A few kilometres southwest of Hiroshima is the small island of Miyajima. It is a beautiful place with a number of old temples. There is a temple complex from 1168. And in the water is also an important torii. At low tide it is even possible to make a walk to this torii. Finally, a walk (45 minutes) to the top of Mount Misen should not be missed. From here you have a beautiful view over Hiroshima and the surrounding islands.
5. Hiroshima Castle
North of the Peace Memorial Park stands the Castle of Hiroshima. It is of course a replica (1958) of what it looked like before the explosion of the atomic bomb. The original dates from 1600 and was the heart of the city for centuries. Now it is a museum about the history of the city before the Second World War.
Transportation – How to get to Hiroshima?
Hiroshima has an airport, but it is located 50 kilometers east of the city. From Hiroshima Airport there are also flights to China, Taiwan, South Korea and Singapore.
The best way to reach Hiroshima is via the Shinkansen. Hiroshima Station is located just northeast of the city center. The Sightseeing Loop bus takes you from the train station to the city centre and the main attractions. For people with a JR-pass this bus is free to use.
The Hiroshima Bus Center is the city’s bus station. Here you’ll find long-distance buses to all corners of Japan. This bus station is located 200 meters from the Atomic Bomb Dome.
And what did you think of Hiroshima and its surroundings?
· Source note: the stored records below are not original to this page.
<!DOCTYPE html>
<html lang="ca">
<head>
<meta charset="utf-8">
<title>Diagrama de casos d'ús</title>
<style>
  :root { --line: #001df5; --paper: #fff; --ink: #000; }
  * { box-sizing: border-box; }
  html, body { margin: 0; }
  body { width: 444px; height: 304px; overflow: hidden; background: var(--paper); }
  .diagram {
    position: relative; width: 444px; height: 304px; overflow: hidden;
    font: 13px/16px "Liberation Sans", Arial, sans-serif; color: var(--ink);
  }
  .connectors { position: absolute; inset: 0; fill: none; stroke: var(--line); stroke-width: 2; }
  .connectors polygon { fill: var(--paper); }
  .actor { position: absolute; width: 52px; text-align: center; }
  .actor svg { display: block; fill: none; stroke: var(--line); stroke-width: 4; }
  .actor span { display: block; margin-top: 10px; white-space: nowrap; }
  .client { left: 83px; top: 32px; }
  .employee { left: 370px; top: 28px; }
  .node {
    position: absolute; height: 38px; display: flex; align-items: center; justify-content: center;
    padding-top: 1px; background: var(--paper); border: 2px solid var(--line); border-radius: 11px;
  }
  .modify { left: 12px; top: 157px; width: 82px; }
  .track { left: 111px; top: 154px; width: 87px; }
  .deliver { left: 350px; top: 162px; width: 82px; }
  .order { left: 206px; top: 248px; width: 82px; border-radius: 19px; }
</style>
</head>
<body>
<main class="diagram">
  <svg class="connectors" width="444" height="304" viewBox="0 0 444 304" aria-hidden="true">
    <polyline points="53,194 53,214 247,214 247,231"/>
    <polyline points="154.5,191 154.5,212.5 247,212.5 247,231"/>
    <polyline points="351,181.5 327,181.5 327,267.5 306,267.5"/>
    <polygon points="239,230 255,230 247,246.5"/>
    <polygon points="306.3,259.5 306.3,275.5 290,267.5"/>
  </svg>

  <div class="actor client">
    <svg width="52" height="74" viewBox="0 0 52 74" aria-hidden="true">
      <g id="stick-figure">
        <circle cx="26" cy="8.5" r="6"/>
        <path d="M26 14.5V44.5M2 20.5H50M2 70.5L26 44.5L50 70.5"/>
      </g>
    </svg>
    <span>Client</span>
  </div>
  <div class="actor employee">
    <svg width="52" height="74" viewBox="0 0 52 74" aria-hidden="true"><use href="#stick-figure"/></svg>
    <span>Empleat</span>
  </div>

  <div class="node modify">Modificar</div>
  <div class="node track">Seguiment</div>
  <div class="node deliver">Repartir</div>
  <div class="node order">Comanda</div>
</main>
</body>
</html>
Feel free to leave a message below with ideas or other tips!